DIRECTIONS:
Go through the entries below. Copy out every line that contains "html".

(Stored data)
- Opening Delimiter -

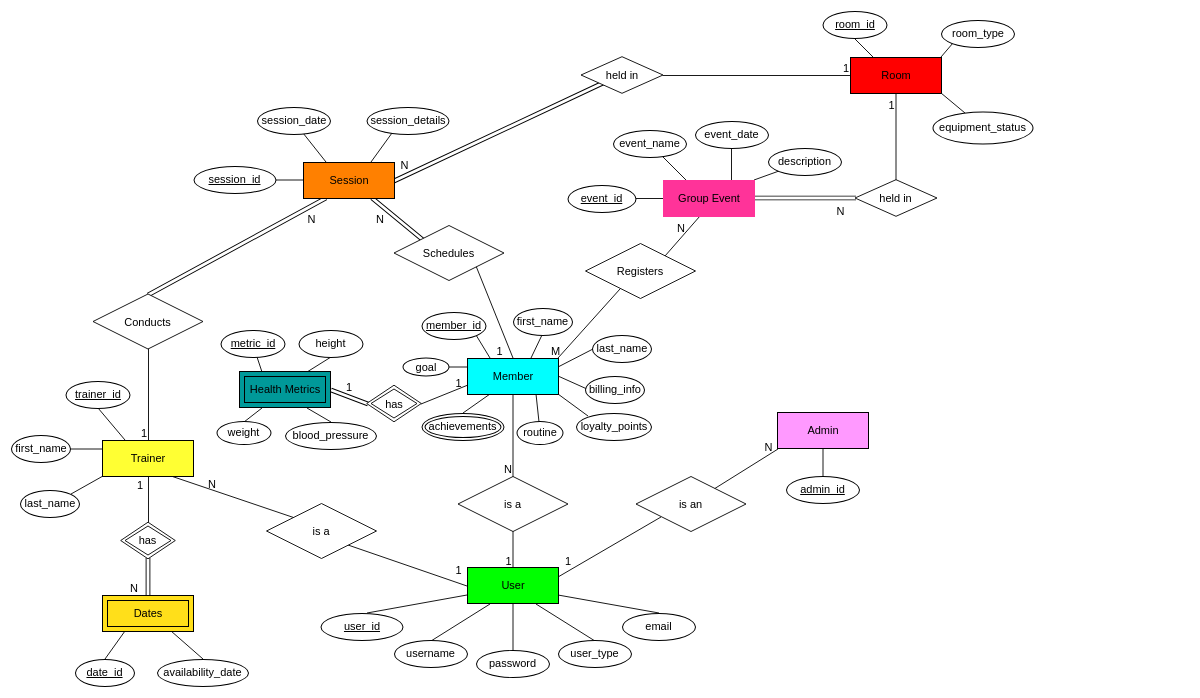
<!DOCTYPE html>
<html lang="en">
<head>
<meta charset="utf-8">
<title>Gym entity relationship diagram</title>
<style>
:root {
  --ink: #000; --paper: #fff;
  --room: #f00; --session: #ff8000; --event: #f39; --member: #0ff;
  --metrics: #099; --trainer: #ff3; --dates: #ffdf1a; --user: #0f0; --admin: #f9f;
}
* { box-sizing: border-box; }
html, body { margin: 0; overflow: hidden; }
.diagram {
  position: relative; width: 1200px; height: 698px; overflow: hidden;
  background: var(--paper); color: var(--ink);
  font: 11px/13px "Liberation Sans", Arial, sans-serif;
}
.links { position: absolute; inset: 0; fill: none; stroke: var(--ink); stroke-width: 0.9; }
.links .rail { stroke-width: 4.7; }
.links .gap { stroke: var(--paper); stroke-width: 2.9; }
.links .diamonds { fill: var(--paper); }
.entity, .attribute, .relation, .count {
  position: absolute; left: var(--x); top: var(--y);
  display: flex; align-items: center; justify-content: center; white-space: nowrap;
}
.entity { width: 92px; height: 37px; border: 1px solid var(--ink); background: var(--fill); padding-bottom: 1px; }
.weak::after { content: ""; position: absolute; inset: 4px; border: 1px solid var(--ink); }
.attribute {
  width: var(--w, 60px); height: var(--h, 28px); transform: translate(-50%, -50%);
  border: 1px solid var(--ink); border-radius: 50%; background: var(--paper); padding-bottom: 1px;
}
.multi::after { content: ""; position: absolute; inset: 2px; border: 1px solid var(--ink); border-radius: 50%; }
.key { text-decoration: underline; }
.relation, .count { transform: translate(-50%, -50%); }
</style>
</head>
<body>
<main class="diagram">
  <svg class="links" width="1200" height="698" viewBox="0 0 1200 698" aria-hidden="true">
    <defs>
      <path id="total" d="M603 83 394 181M326 198 148 295M372 198 423 240M331 390 368 404M755 198H856M148 558V595"/>
      <path id="wide" d="M0-27.5 55 0 0 27.5-55 0Z"/>
      <path id="small" d="M0-18.3 41 0 0 18.3-41 0Z"/>
      <g id="identifying"><path d="M0-18.3 27.3 0 0 18.3-27.3 0Z"/><path d="M0-14.5 23 0 0 14.5-23 0Z"/></g>
    </defs>
    <g class="attribute-links">
      <path d="M855 39 873 57M953 43 941 57M941 93 965 113"/>
      <path d="M303 133 326 162M392 133 371 162M275 180H304"/>
      <path d="M662 156 686 180M731.5 148V180M779 171 754 180M635 198.500H664"/>
      <path d="M476 335 490 358M542 335 531 358M449 367H468M593 349 558 367M587 389 558 376M588 416 558 394M536 394 539 422M490 394 463 413"/>
      <path d="M257 357 262 372M331 357 307 372M262 408 244 422M307 408 331 422"/>
      <path d="M98 408 125 440M70 449H103M103 476 71 494M125 631 105 659M171 631 203 659"/>
      <path d="M467 595 367 613M490 604 431 641M513 604V650M536 604 595 641M558 595 659 613M823 449V477"/>
    </g>
    <g class="relation-links">
      <path d="M663 75.500H851M896 93V181M476 266 513 358M700 216 665 256M620 289 558 358M421 404 468 385"/>
      <path d="M148.500 348V440M148.500 476V522M171 476 295 518M348 545 467 586M513 394V477M513 531V568M778 449 714 489M661 517 558 577"/>
    </g>
    <use href="#total" class="rail"/>
    <use href="#total" class="gap"/>
    <g class="diamonds">
      <use href="#small" x="622" y="75"/>
      <use href="#small" x="896" y="198"/>
      <use href="#wide" x="449" y="253"/>
      <use href="#wide" x="640.500" y="271"/>
      <use href="#wide" x="148" y="321.500"/>
      <use href="#wide" x="321.500" y="531"/>
      <use href="#wide" x="513" y="504"/>
      <use href="#wide" x="691" y="504"/>
      <use href="#identifying" x="394" y="403.500"/>
      <use href="#identifying" x="148" y="540.500"/>
    </g>
  </svg>

  <section aria-label="Room">
    <div class="entity" style="--x:850px;--y:57px;--fill:var(--room)">Room</div>
    <div class="attribute key" style="--x:855px;--y:25px;--w:65px">room_id</div>
    <div class="attribute" style="--x:978px;--y:34px;--w:74px">room_type</div>
    <div class="attribute" style="--x:982.500px;--y:127.500px;--w:101px;--h:33px">equipment_status</div>
  </section>

  <section aria-label="Session">
    <div class="entity" style="--x:303px;--y:162px;--fill:var(--session)">Session</div>
    <div class="attribute" style="--x:294px;--y:121px;--w:74px">session_date</div>
    <div class="attribute" style="--x:408px;--y:121px;--w:83px">session_details</div>
    <div class="attribute key" style="--x:234.500px;--y:180px;--w:83px">session_id</div>
  </section>

  <section aria-label="Group Event">
    <div class="entity" style="--x:663px;--y:180px;--fill:var(--event);border-color:var(--event)">Group Event</div>
    <div class="attribute" style="--x:649.500px;--y:143.500px;--w:74px">event_name</div>
    <div class="attribute" style="--x:731.500px;--y:134.500px;--w:74px">event_date</div>
    <div class="attribute" style="--x:804.500px;--y:162px;--w:74px">description</div>
    <div class="attribute key" style="--x:601.500px;--y:198.500px;--w:69px">event_id</div>
  </section>

  <section aria-label="Member">
    <div class="entity" style="--x:467px;--y:358px;--fill:var(--member)">Member</div>
    <div class="attribute key" style="--x:453.500px;--y:326px;--w:65px">member_id</div>
    <div class="attribute" style="--x:542.500px;--y:321.500px">first_name</div>
    <div class="attribute" style="--x:622px;--y:349px">last_name</div>
    <div class="attribute" style="--x:615px;--y:390px">billing_info</div>
    <div class="attribute" style="--x:614px;--y:426.500px;--w:76px">loyalty_points</div>
    <div class="attribute" style="--x:540px;--y:433px;--w:47px;--h:24px">routine</div>
    <div class="attribute multi" style="--x:462.500px;--y:426.500px;--w:83px">achievements</div>
    <div class="attribute" style="--x:426px;--y:367px;--w:47px;--h:19px">goal</div>
  </section>

  <section aria-label="Health Metrics">
    <div class="entity weak" style="--x:239px;--y:371px;--fill:var(--metrics)">Health Metrics</div>
    <div class="attribute key" style="--x:253px;--y:344px;--w:65px">metric_id</div>
    <div class="attribute" style="--x:330.500px;--y:344px;--w:65px">height</div>
    <div class="attribute" style="--x:243.500px;--y:433px;--w:55px;--h:24px">weight</div>
    <div class="attribute" style="--x:330.500px;--y:435.500px;--w:92px">blood_pressure</div>
  </section>

  <section aria-label="Trainer">
    <div class="entity" style="--x:102px;--y:440px;--fill:var(--trainer)">Trainer</div>
    <div class="attribute key" style="--x:98px;--y:394.500px;--w:65px">trainer_id</div>
    <div class="attribute" style="--x:41px;--y:449px">first_name</div>
    <div class="attribute" style="--x:50px;--y:504px">last_name</div>
  </section>

  <section aria-label="Dates">
    <div class="entity weak" style="--x:102px;--y:595px;--fill:var(--dates)">Dates</div>
    <div class="attribute key" style="--x:104.500px;--y:672.500px">date_id</div>
    <div class="attribute" style="--x:202.500px;--y:672.500px;--w:92px">availability_date</div>
  </section>

  <section aria-label="User">
    <div class="entity" style="--x:467px;--y:567px;--fill:var(--user)">User</div>
    <div class="attribute key" style="--x:362px;--y:627px;--w:83px">user_id</div>
    <div class="attribute" style="--x:430.500px;--y:654px;--w:74px">username</div>
    <div class="attribute" style="--x:512.500px;--y:663.500px;--w:74px">password</div>
    <div class="attribute" style="--x:594.500px;--y:654px;--w:74px">user_type</div>
    <div class="attribute" style="--x:658.500px;--y:627px;--w:74px">email</div>
  </section>

  <section aria-label="Admin">
    <div class="entity" style="--x:777px;--y:412px;--fill:var(--admin)">Admin</div>
    <div class="attribute key" style="--x:822.500px;--y:490px;--w:74px">admin_id</div>
  </section>

  <section aria-label="Relationships">
    <span class="relation" style="--x:622px;--y:74.500px">held in</span>
    <span class="relation" style="--x:895.500px;--y:198px">held in</span>
    <span class="relation" style="--x:448.500px;--y:252.500px">Schedules</span>
    <span class="relation" style="--x:640px;--y:270.500px">Registers</span>
    <span class="relation" style="--x:147.500px;--y:321.500px">Conducts</span>
    <span class="relation" style="--x:394px;--y:403.500px">has</span>
    <span class="relation" style="--x:147.500px;--y:539.500px">has</span>
    <span class="relation" style="--x:321px;--y:530.500px">is a</span>
    <span class="relation" style="--x:512.500px;--y:503.500px">is a</span>
    <span class="relation" style="--x:690.500px;--y:503.500px">is an</span>
  </section>

  <section aria-label="Cardinalities">
    <span class="count" style="--x:846px;--y:67.500px">1</span>
    <span class="count" style="--x:891.500px;--y:104.500px">1</span>
    <span class="count" style="--x:404.500px;--y:164.500px">N</span>
    <span class="count" style="--x:311.500px;--y:218.500px">N</span>
    <span class="count" style="--x:380px;--y:218.500px">N</span>
    <span class="count" style="--x:840.500px;--y:210.500px">N</span>
    <span class="count" style="--x:681px;--y:227.500px">N</span>
    <span class="count" style="--x:499.500px;--y:350.500px">1</span>
    <span class="count" style="--x:555.500px;--y:350.500px">M</span>
    <span class="count" style="--x:349px;--y:386.500px">1</span>
    <span class="count" style="--x:458.500px;--y:382.500px">1</span>
    <span class="count" style="--x:144px;--y:432.500px">1</span>
    <span class="count" style="--x:140px;--y:484.500px">1</span>
    <span class="count" style="--x:212px;--y:483.500px">N</span>
    <span class="count" style="--x:134px;--y:587.500px">N</span>
    <span class="count" style="--x:508px;--y:468.500px">N</span>
    <span class="count" style="--x:768.500px;--y:446.500px">N</span>
    <span class="count" style="--x:458.500px;--y:569.500px">1</span>
    <span class="count" style="--x:508.500px;--y:560.500px">1</span>
    <span class="count" style="--x:568px;--y:560.500px">1</span>
  </section>
</main>
</body>
</html>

- Closing Delimiter -

WORKED SOLUTION:
<!DOCTYPE html>
<html lang="en">
html, body { margin: 0; overflow: hidden; }
</html>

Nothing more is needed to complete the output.